Copy every line of the data exactly, keeping out any picture.

[Data records]
=======

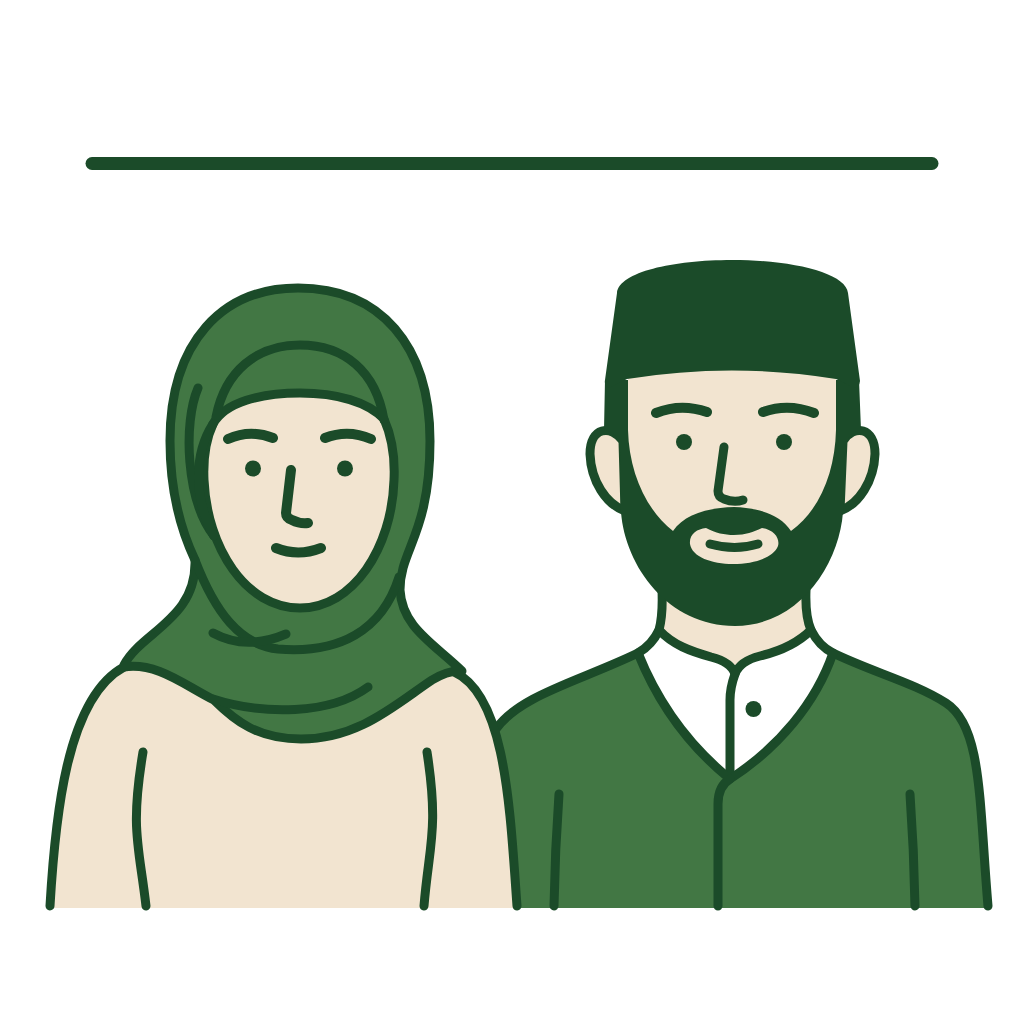
<!DOCTYPE html>
<html lang="en">
<head>
<meta charset="utf-8">
<title>Couple illustration</title>
<style>
:root { --ink: #1b4b29; --green: #427744; --cream: #f2e4d0; --white: #ffffff; }
html, body { margin: 0; background: var(--white); overflow: hidden; }
svg { display: block; width: 1024px; height: 1024px; }
.line { fill: none; stroke: var(--ink); stroke-width: 9; stroke-linecap: round; stroke-linejoin: round; }
.outlined { stroke: var(--ink); stroke-width: 9; stroke-linecap: round; stroke-linejoin: round; }
.brow { stroke-width: 10; }
.green { fill: var(--green); }
.cream { fill: var(--cream); }
.white { fill: var(--white); }
.ink { fill: var(--ink); }
</style>
</head>
<body>
<svg viewBox="0 0 1024 1024" role="img" aria-label="A woman in a green hijab beside a bearded man in a green jacket and dark cap">
  <line class="line" x1="92" y1="163.500" x2="932" y2="163.500" style="stroke-width:13"/>

  <g id="man">
    <g id="jacket">
      <path class="green" d="M496 729C520 695 580 681 638 653L730 778L833 653C872 672 915 683 946 703C984 727 981 800 988 908H510Z"/>
      <path class="cream" d="M662 590V610Q660 624 656 629C685 652 728 650 735 671C742 650 785 652 812 629Q806 620 806 590Z"/>
      <path class="white" d="M658 630L638 653C660 700 690 746 730 776C775 746 815 700 833 653L812 629C785 655 741 645 735 671C728 648 685 655 658 630Z"/>
      <path class="line" d="M496 729C520 695 580 681 638 653Q652 645 659 630Q663 615 662 590"/>
      <path class="line" d="M806 590Q805 616 811 630Q819 646 833 653C872 672 915 683 946 703C982 726 979 800 988 906"/>
      <path class="line" d="M659 630C673 645 690 651 711 657Q731 662 735 674Q740 661 760 656C781 651 798 643 811 630"/>
      <path class="line" d="M735 674Q730 688 730 700V776"/>
      <path class="line" d="M638 653C658 703 688 745 730 779C778 748 816 703 833 653"/>
      <path class="line" d="M730 779Q718 786 718 804V906M559 794Q555 850 554 906M910 794Q914 850 915 906"/>
      <circle class="ink" cx="753.500" cy="709" r="8"/>
    </g>
    <g id="man-head">
      <path class="cream outlined" d="M623 441C611 424 590 427 590 454C591 481 606 504 625 511Z"/>
      <path class="cream outlined" d="M843 441C854 424 875 427 875 454C874 481 859 504 840 511Z"/>
      <path class="ink" d="M605 380L604 430Q620 432 620 452L621 512C625 566 668 626 735 626C798 626 839 566 843 512L845 452Q846 433 861 430L859 380Z"/>
      <path class="cream" d="M628 370V430C629 472 646 510 673 531C684 515 705 508 734 507C758 508 780 514 791 531C820 510 835 472 836 430V370Z"/>
      <path class="ink" d="M617 293C619 272 673 260 732 260C792 260 846 273 848 293L860 381Q859 388 855 388L836 379Q732 362 627 379L609 388Q604 386 605 380Z"/>
      <path class="cream" d="M706 528C716 533 724 535 734 535C746 535 753 532 762 528C775 530 780 539 778 546C773 558 754 564 733 564C712 564 692 557 690 544C689 534 697 529 706 528Z"/>
      <path class="line" d="M710 544Q735 551 758 544"/>
      <path class="line brow" d="M656 413Q681 403 707 412M763 412Q788 403 814 413"/>
      <circle class="ink" cx="684" cy="442" r="8"/>
      <circle class="ink" cx="784" cy="442" r="8"/>
      <path class="line" d="M724 447L718 491Q718 497 724 499Q734 503 743 500"/>
    </g>
  </g>

  <g id="woman">
    <path class="cream" d="M50 908C55 820 66 700 122 667L300 640L454 672C505 695 510 810 517 908Z"/>
    <path class="line" d="M50 906C55 820 66 698 124 667M454 672C506 695 510 810 517 906"/>
    <path class="line" d="M143 752C130 830 139 845 146 906M427 752C439 830 429 845 424 906"/>
    <g id="hijab">
      <path class="green outlined" d="M124 665C141 632 197 619 195 560C178 524 170 485 170 441C170 341 223 288 298 288C380 288 430 345 430 441C430 535 400 549 400 590C402 627 433 643 462 671Q448 670 432 680C396 704 359 739 301 739C258 739 235 721 214 700C184 685 157 662 124 667Z"/>
      <path class="cream outlined" d="M213 424C225 402 261 393 300 393C337 393 368 402 384 419C392 437 395 459 394 480C392 548 353 608 300 608C246 608 207 548 204 480C203 458 206 439 213 424Z"/>
      <path class="line" d="M216 417C225 371 257 345 300 345C344 345 376 371 384 420"/>
      <path class="line" d="M198 388C183 423 186 500 214 536M195 560C215 612 240 645 278 649C339 654 382 631 399 577"/>
      <path class="line" d="M213 633Q246 651 286 634M213 699C263 715 330 715 368 687"/>
      <path class="line" d="M213 424C193 455 194 500 214 536"/>
    </g>
    <g id="woman-face">
      <path class="line brow" d="M228 439Q250 429 273 438M325 438Q348 429 371 439"/>
      <circle class="ink" cx="253" cy="468.500" r="8"/>
      <circle class="ink" cx="345" cy="468.500" r="8"/>
      <path class="line" d="M291 470L286 513Q286 518 292 520Q300 524 308 523M276 548Q298 557 321 548" style="stroke-width:10"/>
    </g>
  </g>
</svg>
</body>
</html>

=======

YOUR RESPONSE ▸
<!DOCTYPE html>
<html lang="en">
<head>
<meta charset="utf-8">
<title>Couple illustration</title>
<style>
:root { --ink: #1b4b29; --green: #427744; --cream: #f2e4d0; --white: #ffffff; }
html, body { margin: 0; background: var(--white); overflow: hidden; }
svg { display: block; width: 1024px; height: 1024px; }
.line { fill: none; stroke: var(--ink); stroke-width: 9; stroke-linecap: round; stroke-linejoin: round; }
.outlined { stroke: var(--ink); stroke-width: 9; stroke-linecap: round; stroke-linejoin: round; }
.brow { stroke-width: 10; }
.green { fill: var(--green); }
.cream { fill: var(--cream); }
.white { fill: var(--white); }
.ink { fill: var(--ink); }
</style>
</head>
<body>
<svg viewBox="0 0 1024 1024" role="img" aria-label="A woman in a green hijab beside a bearded man in a green jacket and dark cap">
  <line class="line" x1="92" y1="163.500" x2="932" y2="163.500" style="stroke-width:13"/>

  <g id="man">
    <g id="jacket">
      <path class="green" d="M496 729C520 695 580 681 638 653L730 778L833 653C872 672 915 683 946 703C984 727 981 800 988 908H510Z"/>
      <path class="cream" d="M662 590V610Q660 624 656 629C685 652 728 650 735 671C742 650 785 652 812 629Q806 620 806 590Z"/>
      <path class="white" d="M658 630L638 653C660 700 690 746 730 776C775 746 815 700 833 653L812 629C785 655 741 645 735 671C728 648 685 655 658 630Z"/>
      <path class="line" d="M496 729C520 695 580 681 638 653Q652 645 659 630Q663 615 662 590"/>
      <path class="line" d="M806 590Q805 616 811 630Q819 646 833 653C872 672 915 683 946 703C982 726 979 800 988 906"/>
      <path class="line" d="M659 630C673 645 690 651 711 657Q731 662 735 674Q740 661 760 656C781 651 798 643 811 630"/>
      <path class="line" d="M735 674Q730 688 730 700V776"/>
      <path class="line" d="M638 653C658 703 688 745 730 779C778 748 816 703 833 653"/>
      <path class="line" d="M730 779Q718 786 718 804V906M559 794Q555 850 554 906M910 794Q914 850 915 906"/>
      <circle class="ink" cx="753.500" cy="709" r="8"/>
    </g>
    <g id="man-head">
      <path class="cream outlined" d="M623 441C611 424 590 427 590 454C591 481 606 504 625 511Z"/>
      <path class="cream outlined" d="M843 441C854 424 875 427 875 454C874 481 859 504 840 511Z"/>
      <path class="ink" d="M605 380L604 430Q620 432 620 452L621 512C625 566 668 626 735 626C798 626 839 566 843 512L845 452Q846 433 861 430L859 380Z"/>
      <path class="cream" d="M628 370V430C629 472 646 510 673 531C684 515 705 508 734 507C758 508 780 514 791 531C820 510 835 472 836 430V370Z"/>
      <path class="ink" d="M617 293C619 272 673 260 732 260C792 260 846 273 848 293L860 381Q859 388 855 388L836 379Q732 362 627 379L609 388Q604 386 605 380Z"/>
      <path class="cream" d="M706 528C716 533 724 535 734 535C746 535 753 532 762 528C775 530 780 539 778 546C773 558 754 564 733 564C712 564 692 557 690 544C689 534 697 529 706 528Z"/>
      <path class="line" d="M710 544Q735 551 758 544"/>
      <path class="line brow" d="M656 413Q681 403 707 412M763 412Q788 403 814 413"/>
      <circle class="ink" cx="684" cy="442" r="8"/>
      <circle class="ink" cx="784" cy="442" r="8"/>
      <path class="line" d="M724 447L718 491Q718 497 724 499Q734 503 743 500"/>
    </g>
  </g>

  <g id="woman">
    <path class="cream" d="M50 908C55 820 66 700 122 667L300 640L454 672C505 695 510 810 517 908Z"/>
    <path class="line" d="M50 906C55 820 66 698 124 667M454 672C506 695 510 810 517 906"/>
    <path class="line" d="M143 752C130 830 139 845 146 906M427 752C439 830 429 845 424 906"/>
    <g id="hijab">
      <path class="green outlined" d="M124 665C141 632 197 619 195 560C178 524 170 485 170 441C170 341 223 288 298 288C380 288 430 345 430 441C430 535 400 549 400 590C402 627 433 643 462 671Q448 670 432 680C396 704 359 739 301 739C258 739 235 721 214 700C184 685 157 662 124 667Z"/>
      <path class="cream outlined" d="M213 424C225 402 261 393 300 393C337 393 368 402 384 419C392 437 395 459 394 480C392 548 353 608 300 608C246 608 207 548 204 480C203 458 206 439 213 424Z"/>
      <path class="line" d="M216 417C225 371 257 345 300 345C344 345 376 371 384 420"/>
      <path class="line" d="M198 388C183 423 186 500 214 536M195 560C215 612 240 645 278 649C339 654 382 631 399 577"/>
      <path class="line" d="M213 633Q246 651 286 634M213 699C263 715 330 715 368 687"/>
      <path class="line" d="M213 424C193 455 194 500 214 536"/>
    </g>
    <g id="woman-face">
      <path class="line brow" d="M228 439Q250 429 273 438M325 438Q348 429 371 439"/>
      <circle class="ink" cx="253" cy="468.500" r="8"/>
      <circle class="ink" cx="345" cy="468.500" r="8"/>
      <path class="line" d="M291 470L286 513Q286 518 292 520Q300 524 308 523M276 548Q298 557 321 548" style="stroke-width:10"/>
    </g>
  </g>
</svg>
</body>
</html>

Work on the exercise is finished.